When it comes to the platforming elements, Castlevania: Lords of Shadow does a good job. You can use the combat cross’s hook tip to hoick yourself up sheer drops and swing from one ledge to another. It is fun, flows quite nicely, and reminiscent of Prince of Persia. So are some of the puzzles actually. A few aren’t too taxing, others require some thought. I was surprised at the good the selection of puzzles. Your brothers leave behind notes about how unsuccessful they were when attempting the puzzles but given the easiness of some of them, they clearly mustn’t have been the sharpest swords in the armory. In some cases if you haven’t found a scroll that gives you a hint, the puzzles can just turn out to be trial and error, which can be irritating. If you’re stuck with the puzzle you can choose to unlock the solution, it comes at the cost of any experience points you might have earned by figuring it out yourself.
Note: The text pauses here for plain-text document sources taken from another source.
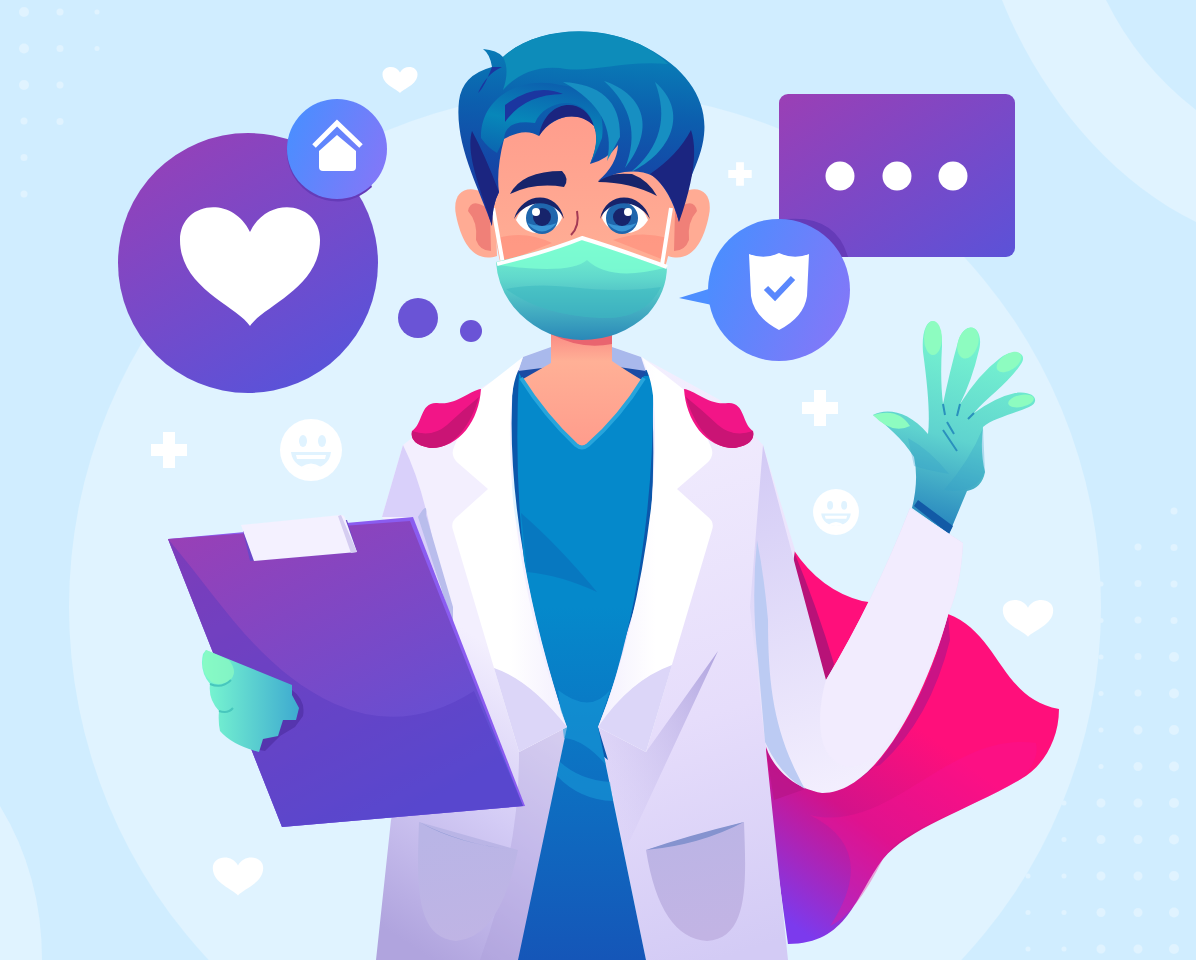
<!DOCTYPE html>
<html lang="en">
<head>
<meta charset="utf-8">
<title>Doctor hero illustration</title>
<style>
:root{--sky:#d0edff;--pale:#e0f3ff;--white:#fff;--violet:#9b3fb5;--indigo:#5b52d8;--blue:#4a8eff;--peri:#8377f8;--pink:#ff0f7b;--magenta:#d3128a;--purple:#7c3aed;--coat:#f3effe;--lilac:#d3cbf5;--shade:#b0a4de;--scrub:#0589cb;--navy:#1556b8;--mint:#7bfad0;--teal:#3eaad0;--skin:#ff9c8c;--ink:#17246b}
html,body{margin:0;overflow:hidden;background:var(--sky)}
svg{display:block;width:1196px;height:960px}
.white{fill:var(--white)}.pale{fill:var(--pale)}.indigo{fill:#6a54d6}.ink{fill:var(--ink)}.mint{fill:#8dfcc0}
.dots{fill:none;stroke:var(--pale);stroke-linecap:round;stroke-dasharray:0 36.5}
.s-violet{stop-color:var(--violet)}.s-indigo{stop-color:var(--indigo)}.s-blue{stop-color:var(--blue)}.s-peri{stop-color:var(--peri)}
.s-pink{stop-color:var(--pink)}.s-magenta{stop-color:var(--magenta)}.s-purple{stop-color:var(--purple)}
.s-coat{stop-color:var(--coat)}.s-lilac{stop-color:var(--lilac)}.s-shade{stop-color:var(--shade)}.s-white{stop-color:var(--white)}
.s-scrub{stop-color:var(--scrub)}.s-navy{stop-color:var(--navy)}.s-mint{stop-color:var(--mint)}.s-teal{stop-color:var(--teal)}
.s-skin{stop-color:var(--skin)}.s-peach{stop-color:#ffb096}.s-blush{stop-color:#f9807f}
.s-hair-a{stop-color:#0787b9}.s-hair-b{stop-color:#0c5fae}.s-hair-c{stop-color:#1c31a0}
</style>
</head>
<body>
<svg viewBox="0 0 1196 960" role="img" aria-label="Young doctor in a face mask and pink cape, holding a clipboard and waving">
<defs>
<linearGradient id="violet-down" x1="0" y1="0" x2=".6" y2="1"><stop class="s-violet"/><stop offset="1" class="s-indigo"/></linearGradient>
<linearGradient id="violet-side" x1="0" y1="0" x2="1" y2="1"><stop class="s-violet"/><stop offset="1" class="s-indigo"/></linearGradient>
<linearGradient id="badge" x1="0" y1=".3" x2="1" y2=".7"><stop class="s-blue"/><stop offset="1" class="s-peri"/></linearGradient>
<linearGradient id="cape" x1=".6" y1=".25" x2=".2" y2="1"><stop class="s-pink"/><stop offset=".25" class="s-pink"/><stop offset=".6" class="s-magenta"/><stop offset="1" class="s-purple"/></linearGradient>
<linearGradient id="coat" x1=".5" y1="0" x2=".3" y2="1"><stop class="s-coat"/><stop offset=".45" class="s-coat"/><stop offset=".72" class="s-lilac"/><stop offset="1" class="s-shade"/></linearGradient>
<linearGradient id="coat-right" x1=".5" y1="0" x2=".6" y2="1"><stop class="s-coat"/><stop offset=".6" stop-color="#e6ddfb"/><stop offset="1" class="s-lilac"/></linearGradient>
<linearGradient id="lapel" x1="0" x2="1"><stop class="s-white"/><stop offset=".5" class="s-white"/><stop offset="1" class="s-coat"/></linearGradient>
<linearGradient id="sleeve" x1=".2" y1="0" x2=".4" y2="1"><stop class="s-lilac"/><stop offset="1" class="s-coat"/></linearGradient>
<linearGradient id="fold" x1="1" y1="0" x2="0" y2="1"><stop class="s-shade"/><stop offset="1" class="s-lilac" stop-opacity="0"/></linearGradient>
<linearGradient id="pocket" x1=".2" y1="0" x2=".8" y2="1"><stop stop-color="#b9b5e6"/><stop offset="1" stop-color="#c2b4e4"/></linearGradient>
<linearGradient id="scrub" x1="0" y1="0" x2="0" y2="1"><stop class="s-scrub"/><stop offset=".4" class="s-scrub"/><stop offset="1" class="s-navy"/></linearGradient>
<linearGradient id="skin" x1="0" y1="0" x2="0" y2="1"><stop class="s-skin"/><stop offset="1" class="s-peach"/></linearGradient>
<linearGradient id="neck" x1="0" y1="0" x2="0" y2="1"><stop class="s-blush"/><stop offset=".3" class="s-peach"/><stop offset="1" class="s-skin"/></linearGradient>
<linearGradient id="hair" x1=".5" y1="0" x2=".4" y2="1"><stop class="s-hair-a"/><stop offset=".4" class="s-hair-b"/><stop offset="1" class="s-hair-c"/></linearGradient>
<linearGradient id="lock" x1=".6" y1="0" x2=".3" y2="1"><stop class="s-hair-b"/><stop offset=".5" class="s-hair-a"/><stop offset="1" class="s-hair-b"/></linearGradient>
<linearGradient id="mask" x1="0" y1="0" x2="0" y2="1"><stop class="s-mint"/><stop offset=".4" stop-color="#60d8cc"/><stop offset="1" stop-color="#2a88b8"/></linearGradient>
<linearGradient id="glove" x1=".6" y1="0" x2=".4" y2="1"><stop class="s-mint"/><stop offset=".55" stop-color="#5fd3cf"/><stop offset="1" stop-color="#237fbd"/></linearGradient>
<linearGradient id="grip" x1="0" x2="1"><stop class="s-mint"/><stop offset="1" class="s-teal"/></linearGradient>
<path id="heart" d="M0 64C-13 44-70 26-70-22C-70-60-18-68 0-30C18-68 70-60 70-22C70 26 13 44 0 64Z"/>
<path id="plus" d="M-6-18H6V-6H18V6H6V18H-6V6H-18V-6H-6Z"/>
<g id="smile"><circle r="31" class="white"/><g class="pale"><ellipse cx="-8" cy="-9" rx="4" ry="6"/><ellipse cx="11" cy="-9" rx="4" ry="6"/><path d="M-20 2H20C18 24-18 24-20 2Z"/></g><path class="white" d="M-15 5H15L14 9H-14ZM-10 17Q0 10 10 17Q0 21-10 17Z"/></g>
<g id="eye"><path class="white" d="M-24 2C-14-24 18-24 22 0C14 20-14 20-24 2Z"/><circle cx="2" cy="0" r="16" fill="#1f66ad"/><path d="M-13 5Q2 22 17 5Q2 11-13 5Z" fill="#3a95d6"/><circle cx="2" cy="-1" r="9" class="ink"/><circle cx="-4" cy="-6" r="4" class="white"/><path class="ink" d="M-26 1C-18-27 18-28 24 1C14-20-13-20-26 1Z"/></g>
</defs>

<g id="backdrop">
<rect width="1196" height="960" fill="var(--sky)"/>
<g class="pale"><circle cx="585" cy="607" r="516"/><path d="M1002 0H1106Q1138 65 1196 110V222C1110 180 1040 95 1002 0Z"/><path d="M0 806Q42 875 42 960H0Z"/></g>
<g class="dots"><path stroke-width="10" d="M24 12V90M1174 657V960"/><path stroke-width="7" d="M24 121V200M60 12V125M1138 547V700M1174 511V640"/><path stroke-width="9" d="M1138 730V960M1101 803V960"/><path stroke-width="5" d="M97 12V50M1101 584V770M1064 803V960M1028 876V960"/></g>
</g>

<g id="floating-icons" class="white">
<use href="#heart" transform="translate(400 79)scale(.25 .22)"/><use href="#heart" transform="translate(1028 617)scale(.36 .31)"/><use href="#heart" transform="translate(238 875)scale(.36 .32)"/>
<use href="#plus" x="169" y="450"/><use href="#plus" x="820" y="408"/><use href="#plus" transform="translate(740 174)scale(.65)"/>
<use href="#smile" x="311" y="450"/><use href="#smile" transform="translate(836 512)scale(.74)"/>
</g>

<g id="thought-bubble">
<circle cx="248" cy="263" r="130" fill="url(#violet-down)"/><circle class="indigo" cx="418" cy="318" r="20"/><circle class="indigo" cx="471" cy="331" r="11"/>
<use href="#heart" class="white" transform="translate(250 262)"/>
<path d="M290 134A50 50 0 0 0 372 187Q366 171 358 155Z" fill="#653bb8"/>
<circle cx="337" cy="149" r="50" fill="url(#badge)"/>
<path d="M314 146L337 123L361 146" fill="none" stroke="#fff" stroke-width="5"/><path class="white" d="M319 151L337 135L356 151V167Q356 171 352 171H323Q319 171 319 167Z"/>
</g>

<g id="chat-bubble">
<rect x="779" y="94" width="236" height="163" rx="9" fill="url(#violet-side)"/>
<g class="white"><circle cx="840" cy="176" r="14.5"/><circle cx="897" cy="176" r="14.5"/><circle cx="953" cy="176" r="14.5"/></g>
<path d="M779 220Q835 212 848 257H800Z" fill="#653bb8"/>
<path d="M679 298L712 288V305Z" fill="#4d8eff"/><circle cx="779" cy="290" r="71" fill="url(#badge)"/>
<path class="white" d="M749 254Q765 260 779 253Q794 260 809 254L807 296Q804 317 779 330Q754 317 751 296Z"/><path d="M766 288L775 297L793 278" fill="none" stroke="#5a88fd" stroke-width="6"/>
</g>

<g id="cape">
<path fill="url(#cape)" d="M793 549Q820 590 862 601L948 614C1000 634 1000 698 1059 709C1059 742 1041 768 1021 779C968 810 908 828 883 859C855 896 848 944 788 944L760 740Z"/>
<path fill="#b81278" d="M793 549Q818 610 834 664L826 690L780 600Z"/>
<path fill="#b81488" opacity=".75" d="M948 614Q928 700 876 765Q847 795 810 790L766 750L774 800Q830 780 880 765Q930 720 950 640Z"/>
<path fill="#f51295" opacity=".35" d="M810 815C890 835 950 730 1036 743Q1040 760 1021 779C960 815 905 825 883 859Q855 915 830 926Q880 850 810 815Z"/>
</g>

<g id="raised-hand">
<path fill="url(#glove)" d="M912 508Q919 480 914 457C902 438 886 425 873 415C886 408 908 410 928 434Q931 410 923 352C920 312 943 312 942 346Q940 380 943 404Q950 370 958 342C965 318 985 326 979 350Q972 380 960 404Q979 374 999 359C1012 348 1029 352 1021 364C1008 384 987 397 974 413Q996 397 1015 393C1035 390 1041 402 1029 407C1010 415 992 419 983 427Q980 452 985 472Q982 488 967 491L949 534Z"/>
<g class="mint"><path d="M873 415Q898 407 910 426Q892 435 873 415Z"/><ellipse cx="933" cy="338" rx="9" ry="17"/><ellipse cx="968" cy="343" rx="10" ry="16" transform="rotate(18 968 343)"/><ellipse cx="1009" cy="362" rx="14" ry="8" transform="rotate(-35 1009 362)"/><ellipse cx="1021" cy="401" rx="13" ry="6" transform="rotate(-12 1021 401)"/></g>
<path d="M943 430L957 451M947 422L954 434M943 404L945 415M960 404L957 416M974 413L968 419" fill="none" stroke="#2a91bd" stroke-width="2"/>
<path d="M908 438Q930 450 949 474Q926 470 914 466ZM983 428Q970 460 944 490Q975 495 985 472Z" fill="#349fc8" opacity=".3"/>
<path d="M914 506L949 534L953 526L918 500Z" fill="#125aa6"/>
</g>

<g id="coat">
<path fill="url(#coat)" d="M523 357L551 347L460 400L403 445L382 517L450 600L391 820L376 960H520L567 727L511 500Z"/>
<path fill="url(#coat-right)" d="M612 347L641 357L720 400L763 445L795 550L766 750L788 960H646L598 727L653 460Z"/>
<path fill="#d9d0fa" d="M403 445L382 517L412 517L440 585Q428 495 403 445Z"/><path fill="#b9bdec" d="M418 517Q428 500 426 515L453 607V625Z"/>
<path fill="url(#sleeve)" d="M763 445L826 680Q874 600 910 508L963 543Q961 585 948 615C928 690 878 794 822 793C787 787 768 760 765 742L750 607Z"/>
<path fill="#f2ecfe" d="M910 508L963 543Q961 585 948 615C930 680 888 769 847 767C810 758 820 700 826 680Q874 600 910 508Z"/>
<path fill="#bccbf3" d="M757 540Q751 600 758 660L765 742Q780 775 805 789C775 735 768 690 768 620Q764 575 757 540Z"/>
<path fill="url(#fold)" d="M718 651L625 851L598 727L646 752Z"/>
<path fill="#a99bd8" opacity=".35" d="M519 752L567 727L520 960H480Q520 850 519 752Z"/>
<g id="pockets"><path fill="url(#pocket)" d="M419 822L518 850Q500 938 456 941C414 938 417 880 419 822ZM744 822L646 850Q660 938 707 941C750 938 746 880 744 822Z"/><path fill="#8593cf" d="M419 822Q460 845 518 850Q465 846 419 822ZM744 822Q700 845 646 850Q690 835 744 822Z"/></g>
</g>

<g id="scrubs">
<path fill="#0b57ab" d="M514 370L650 370Q660 500 640 590L598 727L608 760L567 727Q500 520 514 370Z"/>
<path fill="url(#scrub)" d="M519 372L582 446L643 376L653 376Q655 490 634 600Q618 680 598 727L646 960H518L567 727Q538 640 524 560Q514 470 519 372Z"/>
<path fill="#0a69b5" opacity=".5" d="M521 513Q558 545 597 592Q560 575 527 572Z"/>
<path fill="#199bd9" opacity=".55" d="M558 690Q590 715 610 690L598 727L606 765Q585 740 564 738ZM560 762Q580 780 610 782L613 801Q580 800 557 776Z"/>
</g>

<g id="neck">
<path fill="#a9b9ec" d="M523 357L551 347V368L518 372ZM641 357L612 347V368L646 372Z"/><path fill="#1c4ba4" d="M518 371L550 367L524 382ZM646 371L612 366L641 382Z"/>
<path fill="url(#neck)" d="M551 325H612V361Q628 372 642 380Q615 420 587 444Q582 448 577 444Q545 415 523 379L551 363Z"/>
<path fill="#e9646f" d="M551 334H612V344Q580 350 551 334Z"/>
<path fill="none" stroke="#27a5dc" stroke-width="4" d="M521 378Q545 416 576 445Q582 450 588 445Q620 417 644 378"/>
</g>

<g id="lapels">
<path id="lapel-shape" fill="url(#lapel)" d="M523 357L518 371Q505 400 513 500Q528 630 567 727L519 752L453 530Q450 522 458 516L488 489L458 463Q450 456 454 447Q473 400 482 389Z"/>
<use href="#lapel-shape" transform="matrix(-1 0 0 1 1165 0)"/>
<path fill="#dcd6f8" d="M567 727L519 752L494 668Q530 680 567 727ZM598 727L646 752L672 665Q630 680 598 727Z"/>
<g id="cape-clasp"><path fill="#f21587" d="M481 389C479 420 460 448 430 448Q409 444 412 431C423 424 420 402 437 403C456 406 470 390 481 389Z"/><path fill="#ca1475" d="M412 431Q432 438 447 425Q463 410 479 397C471 425 453 450 430 448Q409 444 412 431Z"/></g>
<use href="#cape-clasp" transform="matrix(-1 0 0 1 1165 0)"/>
</g>

<g id="head">
<path fill="#ffab94" d="M495 200C470 180 451 190 456 215C462 245 475 263 497 256Z"/><path fill="#f08078" d="M490 210Q471 196 468 211Q478 222 476 240Q480 251 491 251Z"/>
<path fill="#ffab94" d="M670 200C695 180 714 190 709 215C703 245 690 263 668 256Z"/><path fill="#f08078" d="M675 210Q694 196 697 211Q687 222 689 240Q685 251 674 251Z"/>
<path fill="url(#skin)" d="M490 140Q570 70 660 140L675 205Q672 255 660 280H505Q490 235 490 140Z"/>
<path fill="#ff806f" opacity=".45" d="M498 238Q525 230 552 243L505 262ZM668 238Q640 230 613 240L664 260Z"/>
<path d="M577 211Q580 226 571 235" fill="none" stroke="#a33a55" stroke-width="2"/>
<use href="#eye" x="540" y="218"/><use href="#eye" transform="matrix(-1 0 0 1 624 218)"/>
<path class="ink" d="M510 194Q522 171 562 171Q570 179 564 187Q535 182 510 194ZM598 182Q605 172 632 174Q648 180 657 196Q630 182 598 182Z"/>
<path fill="none" stroke="#fff" stroke-width="4" d="M493 208L503 264M671 208L662 265"/>
<path fill="url(#mask)" d="M496 262Q550 249 582 237Q615 247 667 266Q667 292 648 314Q620 340 582 340Q547 340 520 314Q498 292 496 262Z"/>
<path fill="#7effd3" d="M498 265Q550 252 582 240Q615 250 664 268Q610 282 587 260Q570 275 498 265Z" opacity=".8"/>
<path fill="#3cbac2" opacity=".55" d="M506 289Q535 283 570 287Q620 293 661 287Q645 320 600 318Q540 315 506 289Z"/>
<path fill="none" stroke="#fff" stroke-width="4" d="M497 264Q550 251 582 238Q615 248 667 267"/>
</g>

<g id="hair">
<path fill="url(#hair)" d="M492 226C480 190 454 145 459 101Q462 75 492 67Q490 54 483 49Q497 50 503 57C535 27 600 22 647 48C686 68 708 100 704 135C701 165 682 185 679 222Q670 190 653 176Q630 165 598 181Q617 165 618 145Q607 160 590 164Q600 142 594 126C580 109 552 115 539 136Q525 127 504 139Q496 170 499 192Q492 205 492 226Z"/>
<path fill="#1b2580" d="M539 136C545 98 585 95 594 126C578 110 552 115 539 136ZM492 226C482 192 465 155 472 131Q485 155 499 192Q492 205 492 226ZM650 174Q678 155 691 130Q701 160 679 222Q671 188 650 174Z"/>
<path fill="url(#lock)" d="M481 138C480 98 520 75 560 85C590 88 606 105 602 138Q596 154 590 164Q600 140 594 126C585 92 544 100 535 123Q505 119 504 139L497 153Q488 148 481 138Z"/>
<path fill="#0d8cba" d="M503 57C540 23 610 27 647 48Q660 56 668 64C620 60 590 74 560 68Q525 65 503 90Q510 70 503 57Z"/>
<path fill="#178fc2" d="M563 82C599 84 621 100 620 137L607 161Q618 112 563 82ZM604 81C646 95 655 130 625 168Q645 118 604 81ZM655 82C690 112 671 153 631 172Q675 135 655 82Z"/>
<path fill="#1b36a0" d="M492 67Q484 88 478 93Q486 74 502 67ZM505 105Q535 82 563 94Q525 94 505 122Z"/>
</g>

<g id="clipboard">
<path fill="#8a5cf0" d="M168 539L413 517L525 806L282 827Z"/>
<path fill="url(#violet-down)" d="M168 539L410 521L523 806L282 827Z"/>
<path fill="#5339bd" opacity=".4" d="M168 539C220 600 260 670 335 704Q405 735 474 691L523 806L282 827Z"/>
<path fill="#6b48c9" d="M243 531L250 561L357 552L347 520Z"/>
<path fill="#f4f1ff" d="M241 525L341 515Q344 515 345 518L357 552L254 561Z"/><path fill="#d5cdf1" d="M341 515L357 552L351 553L338 516Z"/>
</g>

<g id="holding-hand">
<path fill="#4b2c9e" opacity=".6" d="M292 690Q306 700 303 716L295 727L280 736L265 751L252 749Z"/>
<path fill="url(#grip)" d="M206 650L292 685V695L299 708L296 720H283L278 736L263 739L259 752Q232 745 220 731Q218 722 219 711Q208 699 210 684Q199 671 203 654Z"/>
<path class="mint" opacity=".7" d="M206 650L229 660Q239 673 229 681Q214 690 205 674Q200 662 206 650Z"/>
<path fill="none" stroke="#48c7bd" stroke-width="2" d="M210 684Q222 689 231 680M219 711Q228 714 233 708"/>
</g>
</svg>
</body>
</html>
Castlevania: Lords of Shadow is a lengthy game, and one could spend 20+ hours just getting to the end of the first playthrough, and further more attempting to beat the trials and finding the collectibles. This could prove too demanding for the more casual gamers. Granted there are issues with the fixed camera perspective and the game reuses combat and platforming mechanics from other games but that doesn’t tarnish the polish of this wonderfully crafted game. It does a great job of building the suspense, and there is always a sense of dread when you get to the top of a tower of the bottom of a dungeon, wondering what manner of evil you’ll be facing next.
There is so much to like about Castlevania: Lords of Shadow, even something that one often overlooks. The game’s menu is presented like an ancient tome that includes the bestiary and a travel journal that gives you info about the scrolls, gems, upgrades, and bits and pieces that you’ve collected. The monsters are sketched out well and the various combat moves are animated well. It’s a nice resource and I like the attention to detail. The sound design has been given the same treatment too. In some games I’ve played recently, it’s been purely incidentally and only ramps up at boss battles, but not so in Castlevania. The haunting sweeping tunes are always with you, as if to accompany Belmont’s melancholy demeanour. It’s beautifully done and complements the game. The voice acting it top-notch with Robert Carlyle (Trainspotting, 28 Weeks Later) providing the voice for Gabriel Belmont. Popular facepalm image and distinguished actor Sir Patrick Stewart not only narrates the introduction to each chapter with poise and elegance but plays a part in the tale too.
So, to cut a short story long, I thoroughly enjoyed Castlevania: Lords of Shadow. It is beautiful to look at and the storyline is pretty competent. It is lengthy, challenging, immersive, and is certainly one of the two surprising hits (Darksiders is the other) that I’ve played this year. Thank you for the experience, Gabriel “Lesley” Belmont: Melancholy Monster Slayer.